It's National Children's Mental Health Awareness Week -- and with it, the opportunity for parents, teachers, coaches and troop leaders to make a difference in a child's life by keeping on the look out for signs that a child is struggling with a mental health issue.
Why is it that America is still spending $2 trillion on health care, mostly treating people after they become sick? How can we shift money toward prevention, where each dollar can save us multiple dollars on treatment?
All Americans should have the opportunity to lead long, healthy and productive lives. Yet one in two African-American and Hispanic-Latino children born this generation will develop type 2 diabetes as adults. This statistic is unacceptable because it is preventable.
Today we are releasing the 2012 National Drug Control Strategy -- the Obama Administration's primary policy blueprint for reducing drug use and its consequences in America. It is based on the premise that drug addiction is a chronic disease of the brain that can be prevented and treated.
A new study on the effectiveness of psychosis prevention is a clear caution against the DSM 5 proposal for a psychosis risk syndrome, and it should temper enthusiasm for rushing ahead with "ultra high risk" prevention programs.
Like all two-year olds, the ACA is still growing, and some of its happiest days are still a year or two away. And also like many two-year olds, some observers can only see the growing pains, not the progress.
Over the last two years, women have begun to see the better health, better care, and lower costs that everyone deserves. And over the next two years, women will continue to see stronger benefits and protections for them and their families.
As I write this, the Prevention Fund is about to undergo -- or has just undergone -- a $5 billion amputation. For those of us dedicated to disease prevention and health promotion, this is a very cruel cut indeed.
Part of what they do is help people plan. Parenthood. You know. They support birth control. In some cases, they provide it. Like your corner drugstore, but better. And this week the Bishops are howling about it.
There has been enormous attention of late to the grim and genuinely frightening problem of Alzheimer's disease.

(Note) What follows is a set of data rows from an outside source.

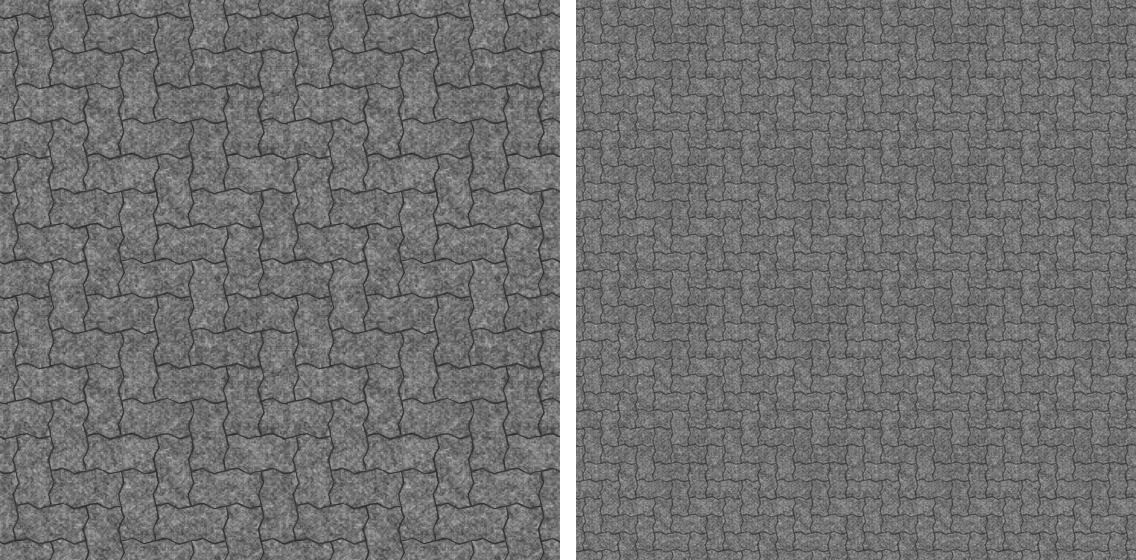
Left: one tile. Right: repeated 2 by 2.
A WebGL 1 fragment shader for this texture:

```glsl
precision highp float;

uniform vec2 u_resolution;

const float CELLS = 16.0;          // half-stone cells across the canvas
const float WEAR_PERIOD = 8.0;     // cells after which the wear repeats
const vec2 GRID_OFFSET = vec2(-0.458, 0.458);
const float ZIGZAG = 0.078;        // depth of the interlocking edge
const float WANDER = 0.035;        // unevenness of the joints
const float JOINT_HALF_WIDTH = 0.021;
const float BEVEL = 0.085;         // width of the shaded stone rim
const float BEVEL_SHADE = 0.055;
const float STONE_VARIATION = 0.02;
const vec3 STONE_COLOR = vec3(0.452);
const vec3 JOINT_COLOR = vec3(0.215);

float hash(vec2 p) {
    return fract(sin(dot(p, vec2(127.1, 311.7))) * 43758.5453);
}

// Value noise with a whole number of lattice steps per cell, so it wraps
float noise(vec2 p, float steps, float seed) {
    float period = WEAR_PERIOD * steps;
    vec2 i = floor(p * steps);
    vec2 f = fract(p * steps);
    f = f * f * (3.0 - 2.0 * f);
    vec2 a = mod(i, period) + seed;
    vec2 b = mod(i + 1.0, period) + seed;
    return mix(mix(hash(a), hash(vec2(b.x, a.y)), f.x),
               mix(hash(vec2(a.x, b.y)), hash(b), f.x), f.y);
}

// Peak at one third of a cell, dip at two thirds
float zigzag(float t) {
    float s = fract(t) - 0.5;
    return ZIGZAG * sign(s) * max(-6.0 * abs(s), 3.0 * abs(s) - 1.5);
}

// Herringbone stones: xy is the wrapped stone id, z the distance to its edge
vec3 paver(vec2 p) {
    vec2 q = p + vec2(zigzag(p.y), -zigzag(p.x));
    vec2 cell = floor(q);
    vec2 f = fract(q);
    float part = mod(cell.x - cell.y - 1.0, 4.0);
    float isTop = 1.0 - step(0.5, part);
    float isBottom = step(0.5, part) - step(1.5, part);
    float isLeft = step(1.5, part) - step(2.5, part);
    float isRight = step(2.5, part);

    // Leave out the edge shared by the two halves of a stone
    vec2 low = f + vec2(isRight, isTop);
    vec2 high = 1.0 - f + vec2(isLeft, isBottom);
    vec2 nearest = min(low, high);
    vec2 id = mod(cell + vec2(-isRight, isBottom), WEAR_PERIOD);
    return vec3(id, min(nearest.x, nearest.y));
}

// Brightness offset of the rough concrete surface
float concrete(vec2 p) {
    float tone = 0.09 * (noise(p, 4.0, 3.0) - 0.5);
    tone += 0.14 * (noise(p, 11.0, 17.0) - 0.5);
    tone += 0.19 * (noise(p, 23.0, 41.0) - 0.5);
    float flecks = smoothstep(0.62, 0.95, noise(p, 13.0, 71.0));
    float pits = smoothstep(0.7, 0.97, noise(p, 16.0, 97.0));
    float chips = smoothstep(0.95, 1.0, noise(p, 7.0, 131.0));
    return tone + 0.10 * flecks - 0.08 * pits + 0.12 * chips;
}

void main() {
    vec2 p = gl_FragCoord.xy / u_resolution * CELLS + GRID_OFFSET;
    float pixel = CELLS / min(u_resolution.x, u_resolution.y);

    // Stone layout with slightly uneven joints
    vec2 wander = vec2(noise(p, 6.0, 5.0), noise(p, 6.0, 29.0)) - 0.5;
    vec3 stone = paver(p + WANDER * wander);

    // Stone surface, tone of each stone and shaded rim
    vec3 color = STONE_COLOR + concrete(p);
    color += STONE_VARIATION * (hash(stone.xy + 7.0) - 0.5);
    color -= BEVEL_SHADE * (1.0 - smoothstep(0.0, BEVEL, stone.z));

    // Joints, partly filled with grit
    float halfWidth = JOINT_HALF_WIDTH * (0.7 + 0.6 * noise(p, 5.0, 53.0));
    float blur = 0.6 * pixel;
    float joint = 1.0 - smoothstep(halfWidth - blur, halfWidth + blur, stone.z);
    vec3 grit = JOINT_COLOR + 0.08 * (noise(p, 12.0, 83.0) - 0.5);
    gl_FragColor = vec4(mix(color, grit, joint), 1.0);
}
```
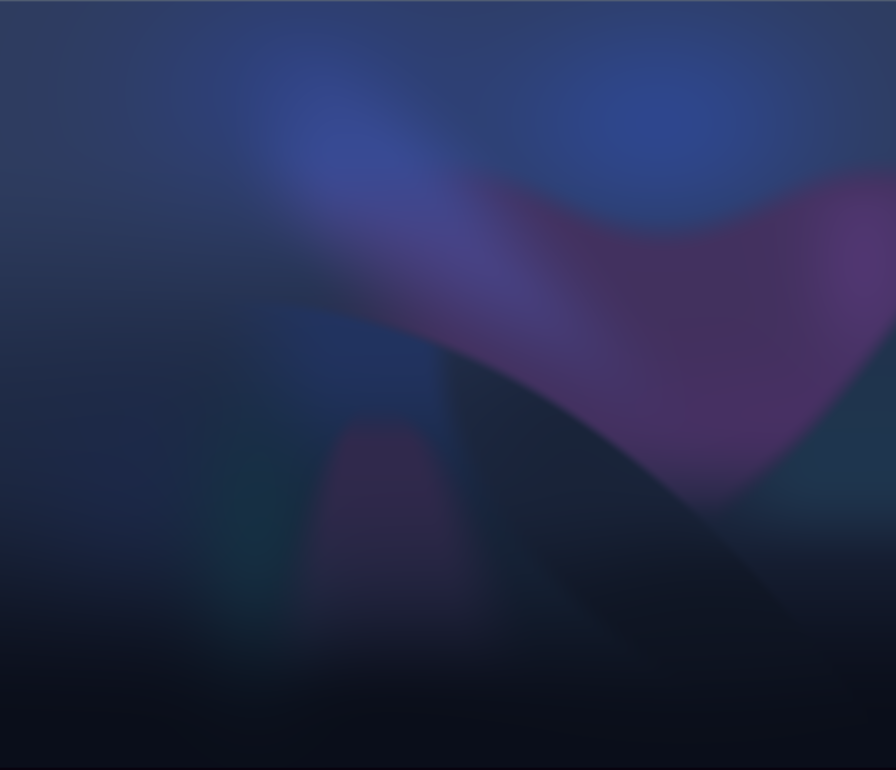
This background is drawn by a Shadertoy shader. Its source:

```glsl
// Dusky abstract backdrop: blue glows, a sweeping violet ribbon and dim hills over navy.

// Soft elliptical light, 1 at its centre.
float glow(vec2 p, vec2 centre, vec2 radius) {
    vec2 d = (p - centre) / radius;
    return exp(-dot(d, d));
}

// Falling step: 1 below a, 0 above b.
float fall(float a, float b, float x) {
    return 1.0 - smoothstep(a, b, x);
}

// Outlines of the ribbon, as heights over x.
float ribbonFloor(float x) {
    return 0.607 - 0.934 * pow(max(x - 0.17, 0.0), 2.4);
}

float ribbonRise(float x) {
    float t = max(x - 0.8, 0.0);
    return 0.33 + 0.95 * t + 1.6 * t * t;
}

float ribbonTop(float x) {
    return 0.733 - 0.04 * cos((x - 0.74) * 13.0);
}

// Night gradient, dark at the foot.
vec3 backdrop(float y) {
    vec3 c = mix(vec3(0.04, 0.055, 0.10), vec3(0.115, 0.16, 0.26), smoothstep(0.05, 0.45, y));
    return mix(c, vec3(0.18, 0.235, 0.37), smoothstep(0.4, 0.82, y));
}

// Hills and faint lights beneath the ribbon.
vec3 lowerScene(vec3 c, vec2 p) {
    c = mix(c, vec3(0.095, 0.135, 0.215), 0.8 * glow(p, vec2(0.64, 0.42), vec2(0.14, 0.16)));
    c = mix(c, vec3(0.055, 0.08, 0.13), 0.7 * glow(p, vec2(0.78, 0.2), vec2(0.22, 0.11)));
    c = mix(c, vec3(0.11, 0.16, 0.30), 0.6 * glow(p, vec2(0.16, 0.38), vec2(0.13, 0.14)));

    // Blue slope with a curved right flank.
    float drop = max(0.55 - p.y, 0.0);
    float flank = 0.5 + 1.4 * drop * drop;
    float slope = smoothstep(0.22, 0.38, p.x) * fall(flank - 0.03, flank + 0.012, p.x);
    vec3 slopeColor = mix(vec3(0.085, 0.14, 0.22), vec3(0.13, 0.20, 0.38), smoothstep(0.28, 0.55, p.y));
    c = mix(c, slopeColor, 0.9 * slope * smoothstep(0.08, 0.4, p.y));
    c = mix(c, vec3(0.08, 0.20, 0.27), 0.75 * glow(p, vec2(0.285, 0.32), vec2(0.075, 0.16)));

    // Plum hill, wider on its right side.
    float depth = max(0.48 - p.y, 0.0);
    float side = p.x - 0.418;
    float width = (side < 0.0 ? 0.2 : 0.28) * sqrt(depth) + 0.001;
    float hill = fall(0.55, 1.2, abs(side) / width) * smoothstep(0.0, 0.06, depth);
    return mix(c, vec3(0.20, 0.16, 0.30), 0.88 * hill * smoothstep(0.08, 0.4, p.y));
}

void mainImage(out vec4 fragColor, in vec2 fragCoord) {
    vec2 p = fragCoord / iResolution.xy;
    vec3 color = backdrop(p.y);

    float floorY = ribbonFloor(p.x);
    float aboveFloor = smoothstep(floorY - 0.004, floorY + 0.018, p.y);
    float riseY = ribbonRise(p.x);
    float aboveRise = smoothstep(riseY - 0.025, riseY + 0.03, p.y);
    float inside = aboveFloor * aboveRise;

    color = mix(lowerScene(color, p), color, aboveFloor);

    // Teal light under the right end.
    float teal = (1.0 - aboveRise) * smoothstep(0.74, 0.92, p.x) * smoothstep(0.26, 0.39, p.y);
    color = mix(color, vec3(0.12, 0.215, 0.31), 0.9 * teal * fall(0.4, 0.75, p.y));

    // Blue lights of the upper sky.
    color = mix(color, vec3(0.18, 0.26, 0.53), 0.75 * glow(p, vec2(0.34, 0.88), vec2(0.19, 0.16)));
    color = mix(color, vec3(0.18, 0.28, 0.57), 0.92 * glow(p, vec2(0.735, 0.84), vec2(0.19, 0.16)));

    // Violet body of the ribbon.
    float topY = ribbonTop(p.x);
    float body = fall(topY - 0.025, topY + 0.03, p.y) * smoothstep(0.33, 0.52, p.x);
    body *= inside * smoothstep(0.27, 0.46, p.y);
    color = mix(color, vec3(0.265, 0.19, 0.37), 0.95 * body);
    color = mix(color, vec3(0.29, 0.185, 0.40), 0.6 * body * glow(p, vec2(0.86, 0.46), vec2(0.18, 0.08)));

    // Indigo beam running down to the right.
    float across = p.y + 0.62 * (p.x - 0.4);
    float beamEdge = p.x + 0.8 * (p.y - 0.75);
    float beam = smoothstep(0.24, 0.38, p.x) * smoothstep(0.59, 0.76, across);
    beam *= fall(0.46, 0.62, beamEdge) * fall(0.5, 0.84, p.x) * fall(0.78, 1.0, p.y) * aboveFloor;
    vec3 beamColor = mix(vec3(0.28, 0.265, 0.53), vec3(0.22, 0.295, 0.59), smoothstep(0.66, 0.82, p.y));
    color = mix(color, beamColor, 0.95 * beam);

    // Magenta glow at the raised tip.
    float tip = glow(p, vec2(0.965, 0.66), vec2(0.065, 0.13)) * aboveRise * fall(0.72, 0.8, p.y);
    color = mix(color, vec3(0.32, 0.215, 0.45), 0.9 * tip);

    // Hairlines along the top and foot.
    color = mix(color, vec3(0.34, 0.39, 0.46), 0.8 * smoothstep(0.9975, 0.9988, p.y));
    color = mix(color, vec3(0.03, 0.01, 0.06), fall(0.002, 0.004, p.y));

    fragColor = vec4(color, 1.0);
}
```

The problem is grim by its very nature -- there is little we contemplate with greater dread than the loss of our minds, our very selves.
Preventive psychiatry may someday be of significant service in reducing the burden of human suffering -- but only if it can be done really well. And the sad truth is that we don't yet have the necessary tools.
Each holiday season, millions of people travel to visit friends and family and kill themselves trying to get to every holiday party, shop till they drop and eat like little piglets. A giant combo for getting sick and feeling miserable all winter long.
It's not just colleges, or sports, or the Catholic Church. To make sure that parents and children are not afraid, we need to reconsider and reconfigure the norms in every institution that they participate in.
My extensive research has given me the sense that even if we have a genetic predisposition to develop cancer, there are ways we can protect ourselves. It is my hope that you will find some great tips in this blog series that will help you to live a longer, healthier and more vital life.
While we may not be able to right any wrongs, there's a lot that can be done in combating future incidences of child sexual abuse. There's plenty that can be done in positively moving forward, and beginning the process of healing.
About 2,500 people are set to race up 103 flights to the building's Skydeck on Sunday to benefit the Rehabilitation Institute of Chicago. It's one of the premier rehab facilities in the world, but more important to Pacholski, it's the place that's helped her get her life back.